Submitted to: ACS Symposium Series
Publication Type: Book / Chapter
Publication Acceptance Date: 2/19/2013
Publication Date: 2/5/2014
Citation: Tunick, M.H., Onwulata, C.I., Cooke, P.H. 2014. Using temperature sweeps to investigate rheology of bioplastics. In: Tunick,M., Onwulata,C. editors. ACS Symposium Series, "Physical Methods in Food Analysis". Washington, DC: ACS Publication, chapter 7 pp. 89-104.
Technical Abstract: As part of research on extrusion of proteins for food fortification, the viscoelastic properties and microstructure of 20 percent solutions of calcium caseinate (CC), egg albumin (EA), fish protein isolate (FPI), soy protein isolate (SPI), wheat gluten (WG), and whey protein isolate (WPI) were determined under the same heating conditions.
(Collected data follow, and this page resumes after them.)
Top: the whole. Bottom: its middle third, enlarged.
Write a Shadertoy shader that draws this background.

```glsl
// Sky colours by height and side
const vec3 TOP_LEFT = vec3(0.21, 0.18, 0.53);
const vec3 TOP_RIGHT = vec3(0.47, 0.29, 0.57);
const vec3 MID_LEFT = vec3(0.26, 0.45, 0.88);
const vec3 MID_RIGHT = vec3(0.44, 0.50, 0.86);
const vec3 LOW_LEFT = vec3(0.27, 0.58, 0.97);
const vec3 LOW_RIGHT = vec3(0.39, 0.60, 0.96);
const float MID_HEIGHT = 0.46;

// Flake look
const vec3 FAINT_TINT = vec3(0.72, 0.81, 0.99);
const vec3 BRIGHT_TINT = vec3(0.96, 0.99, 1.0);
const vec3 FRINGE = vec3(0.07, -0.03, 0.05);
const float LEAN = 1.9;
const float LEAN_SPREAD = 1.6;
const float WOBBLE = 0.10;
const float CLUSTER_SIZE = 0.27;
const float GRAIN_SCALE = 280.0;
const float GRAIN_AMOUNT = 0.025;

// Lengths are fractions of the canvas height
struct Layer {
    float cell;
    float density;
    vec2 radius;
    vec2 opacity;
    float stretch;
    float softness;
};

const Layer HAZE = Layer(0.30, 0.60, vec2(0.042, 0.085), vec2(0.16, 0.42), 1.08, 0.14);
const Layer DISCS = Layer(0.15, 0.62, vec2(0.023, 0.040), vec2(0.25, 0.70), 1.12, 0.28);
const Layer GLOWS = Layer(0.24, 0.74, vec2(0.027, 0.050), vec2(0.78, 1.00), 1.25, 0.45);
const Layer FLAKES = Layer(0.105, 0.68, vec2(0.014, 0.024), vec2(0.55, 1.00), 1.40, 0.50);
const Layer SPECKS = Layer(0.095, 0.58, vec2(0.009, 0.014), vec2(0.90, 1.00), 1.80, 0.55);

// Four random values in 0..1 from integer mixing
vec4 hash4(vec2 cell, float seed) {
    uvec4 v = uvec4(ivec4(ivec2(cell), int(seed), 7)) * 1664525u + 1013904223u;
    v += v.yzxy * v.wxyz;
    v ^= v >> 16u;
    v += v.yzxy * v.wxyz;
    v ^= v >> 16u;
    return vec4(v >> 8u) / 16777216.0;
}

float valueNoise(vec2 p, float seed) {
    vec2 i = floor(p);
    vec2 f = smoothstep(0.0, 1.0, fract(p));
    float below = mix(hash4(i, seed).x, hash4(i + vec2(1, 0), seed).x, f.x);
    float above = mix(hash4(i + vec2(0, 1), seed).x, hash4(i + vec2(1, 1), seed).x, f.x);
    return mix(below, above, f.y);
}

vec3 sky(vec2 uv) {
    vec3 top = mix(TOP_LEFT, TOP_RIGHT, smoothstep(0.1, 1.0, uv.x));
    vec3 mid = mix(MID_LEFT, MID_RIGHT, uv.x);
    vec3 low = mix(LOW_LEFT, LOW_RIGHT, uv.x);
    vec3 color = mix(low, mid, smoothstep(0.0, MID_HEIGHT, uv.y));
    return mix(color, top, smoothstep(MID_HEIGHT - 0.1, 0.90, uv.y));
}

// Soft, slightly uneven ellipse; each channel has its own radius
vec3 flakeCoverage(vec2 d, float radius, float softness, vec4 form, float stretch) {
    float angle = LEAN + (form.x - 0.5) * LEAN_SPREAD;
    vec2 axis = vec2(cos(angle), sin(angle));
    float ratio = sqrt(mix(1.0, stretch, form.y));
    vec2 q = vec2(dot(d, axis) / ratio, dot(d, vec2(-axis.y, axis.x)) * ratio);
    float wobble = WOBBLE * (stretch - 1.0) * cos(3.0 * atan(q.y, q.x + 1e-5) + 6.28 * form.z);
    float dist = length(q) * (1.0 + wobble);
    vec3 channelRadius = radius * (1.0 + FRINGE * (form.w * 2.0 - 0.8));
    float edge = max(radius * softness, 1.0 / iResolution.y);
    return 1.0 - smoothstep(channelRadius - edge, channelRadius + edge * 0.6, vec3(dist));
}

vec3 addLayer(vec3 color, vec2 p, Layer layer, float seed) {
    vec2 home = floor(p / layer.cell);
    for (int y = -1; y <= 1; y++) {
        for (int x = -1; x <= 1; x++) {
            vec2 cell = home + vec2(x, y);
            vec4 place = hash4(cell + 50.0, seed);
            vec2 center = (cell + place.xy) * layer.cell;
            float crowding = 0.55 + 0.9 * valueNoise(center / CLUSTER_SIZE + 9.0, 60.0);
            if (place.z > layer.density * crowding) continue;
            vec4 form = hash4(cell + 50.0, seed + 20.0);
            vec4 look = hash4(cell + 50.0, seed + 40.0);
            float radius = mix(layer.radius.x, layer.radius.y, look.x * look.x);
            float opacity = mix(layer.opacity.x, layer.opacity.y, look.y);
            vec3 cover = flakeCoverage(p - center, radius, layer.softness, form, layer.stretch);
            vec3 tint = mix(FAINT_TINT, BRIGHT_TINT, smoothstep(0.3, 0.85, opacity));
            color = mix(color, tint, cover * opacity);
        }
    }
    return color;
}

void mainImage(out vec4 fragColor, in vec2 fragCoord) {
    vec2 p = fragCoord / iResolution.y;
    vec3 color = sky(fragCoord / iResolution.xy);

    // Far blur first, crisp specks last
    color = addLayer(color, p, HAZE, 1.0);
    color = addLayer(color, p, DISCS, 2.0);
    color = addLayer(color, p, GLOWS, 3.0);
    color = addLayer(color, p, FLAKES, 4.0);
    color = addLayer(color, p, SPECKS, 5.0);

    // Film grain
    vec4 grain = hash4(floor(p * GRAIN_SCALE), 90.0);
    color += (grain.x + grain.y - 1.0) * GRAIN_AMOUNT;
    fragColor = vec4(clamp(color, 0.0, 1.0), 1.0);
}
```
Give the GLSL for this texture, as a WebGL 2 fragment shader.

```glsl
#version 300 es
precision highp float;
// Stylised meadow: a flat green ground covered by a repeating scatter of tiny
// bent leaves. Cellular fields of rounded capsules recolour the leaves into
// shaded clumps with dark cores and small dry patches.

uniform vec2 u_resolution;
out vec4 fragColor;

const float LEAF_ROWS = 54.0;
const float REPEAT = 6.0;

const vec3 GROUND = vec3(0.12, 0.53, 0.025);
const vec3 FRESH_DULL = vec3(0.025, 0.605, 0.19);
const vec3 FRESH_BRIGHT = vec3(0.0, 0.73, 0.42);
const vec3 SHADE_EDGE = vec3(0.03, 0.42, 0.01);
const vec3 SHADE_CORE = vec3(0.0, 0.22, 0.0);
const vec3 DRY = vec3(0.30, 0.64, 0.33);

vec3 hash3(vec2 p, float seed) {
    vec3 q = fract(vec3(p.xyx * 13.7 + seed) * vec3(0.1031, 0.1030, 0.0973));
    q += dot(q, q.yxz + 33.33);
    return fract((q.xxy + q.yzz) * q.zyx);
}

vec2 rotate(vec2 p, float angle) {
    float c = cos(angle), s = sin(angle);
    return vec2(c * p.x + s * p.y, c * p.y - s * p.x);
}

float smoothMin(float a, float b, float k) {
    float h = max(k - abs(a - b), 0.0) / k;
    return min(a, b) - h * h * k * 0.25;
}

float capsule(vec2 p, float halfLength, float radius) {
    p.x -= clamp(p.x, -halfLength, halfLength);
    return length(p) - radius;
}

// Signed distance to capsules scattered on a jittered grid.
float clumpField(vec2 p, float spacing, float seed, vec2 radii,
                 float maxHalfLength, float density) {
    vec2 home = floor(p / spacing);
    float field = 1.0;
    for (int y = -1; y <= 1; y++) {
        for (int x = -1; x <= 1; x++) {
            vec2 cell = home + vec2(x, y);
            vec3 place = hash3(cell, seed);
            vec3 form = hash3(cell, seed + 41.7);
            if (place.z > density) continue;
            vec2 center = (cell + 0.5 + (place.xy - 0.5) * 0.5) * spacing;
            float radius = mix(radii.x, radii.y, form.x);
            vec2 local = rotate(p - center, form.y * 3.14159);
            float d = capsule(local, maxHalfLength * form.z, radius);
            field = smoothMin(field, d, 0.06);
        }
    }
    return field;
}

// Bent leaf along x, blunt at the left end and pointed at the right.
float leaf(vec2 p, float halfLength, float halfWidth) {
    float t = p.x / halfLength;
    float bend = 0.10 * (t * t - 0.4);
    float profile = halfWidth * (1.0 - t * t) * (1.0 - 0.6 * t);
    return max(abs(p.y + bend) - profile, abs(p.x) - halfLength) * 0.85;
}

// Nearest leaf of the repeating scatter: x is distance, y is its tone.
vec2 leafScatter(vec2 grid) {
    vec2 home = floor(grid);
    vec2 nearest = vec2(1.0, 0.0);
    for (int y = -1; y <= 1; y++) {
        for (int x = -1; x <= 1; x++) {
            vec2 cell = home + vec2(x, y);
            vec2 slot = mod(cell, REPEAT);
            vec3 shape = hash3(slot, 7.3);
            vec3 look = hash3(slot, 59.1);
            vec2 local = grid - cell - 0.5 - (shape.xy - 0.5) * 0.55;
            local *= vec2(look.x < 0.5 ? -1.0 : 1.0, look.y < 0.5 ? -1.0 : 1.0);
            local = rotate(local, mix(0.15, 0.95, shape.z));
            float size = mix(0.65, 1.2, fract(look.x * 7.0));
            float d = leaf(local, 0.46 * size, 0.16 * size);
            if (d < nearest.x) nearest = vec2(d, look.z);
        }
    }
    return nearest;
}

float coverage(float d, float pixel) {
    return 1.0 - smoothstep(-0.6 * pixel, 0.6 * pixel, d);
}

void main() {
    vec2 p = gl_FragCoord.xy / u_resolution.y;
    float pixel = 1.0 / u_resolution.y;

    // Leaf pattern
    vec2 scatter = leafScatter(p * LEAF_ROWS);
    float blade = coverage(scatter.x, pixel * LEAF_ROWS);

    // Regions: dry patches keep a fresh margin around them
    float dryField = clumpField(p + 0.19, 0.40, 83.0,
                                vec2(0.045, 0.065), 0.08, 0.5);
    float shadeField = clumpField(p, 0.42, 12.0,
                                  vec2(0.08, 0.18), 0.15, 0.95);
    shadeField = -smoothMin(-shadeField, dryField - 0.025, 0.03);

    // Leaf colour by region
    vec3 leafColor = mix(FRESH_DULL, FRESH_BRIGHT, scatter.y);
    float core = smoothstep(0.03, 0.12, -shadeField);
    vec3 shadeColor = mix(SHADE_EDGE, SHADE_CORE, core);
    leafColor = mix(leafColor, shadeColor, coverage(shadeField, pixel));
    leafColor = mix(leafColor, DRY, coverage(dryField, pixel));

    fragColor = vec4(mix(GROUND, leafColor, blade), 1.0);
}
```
Values for elastic modulus (to determine the strength of the protein bonds) obtained from temperature sweeps from 24 to 70 deg C showed that solutions of CC, EA, and SPI produced stronger and more ordered networks than WG and WPI, and that no network was formed with FPI. Activation energies calculated from Arrhenius plots were highest for EA, SPI, and WG, which undergo sulfhydryl-disulfide bonding when heated; the other three proteins produce non-covalent bonds. Scanning electron microscopy revealed microstructural transformations indicative of changes in bonding that would be expected if the proteins were extruded. The strength of protein bonds is determined by elastic modulus and information on the types of bonds involved is provided by activation energy, enabling predictions to be made about the matrices obtained by extrusion or other processing at elevated temperatures.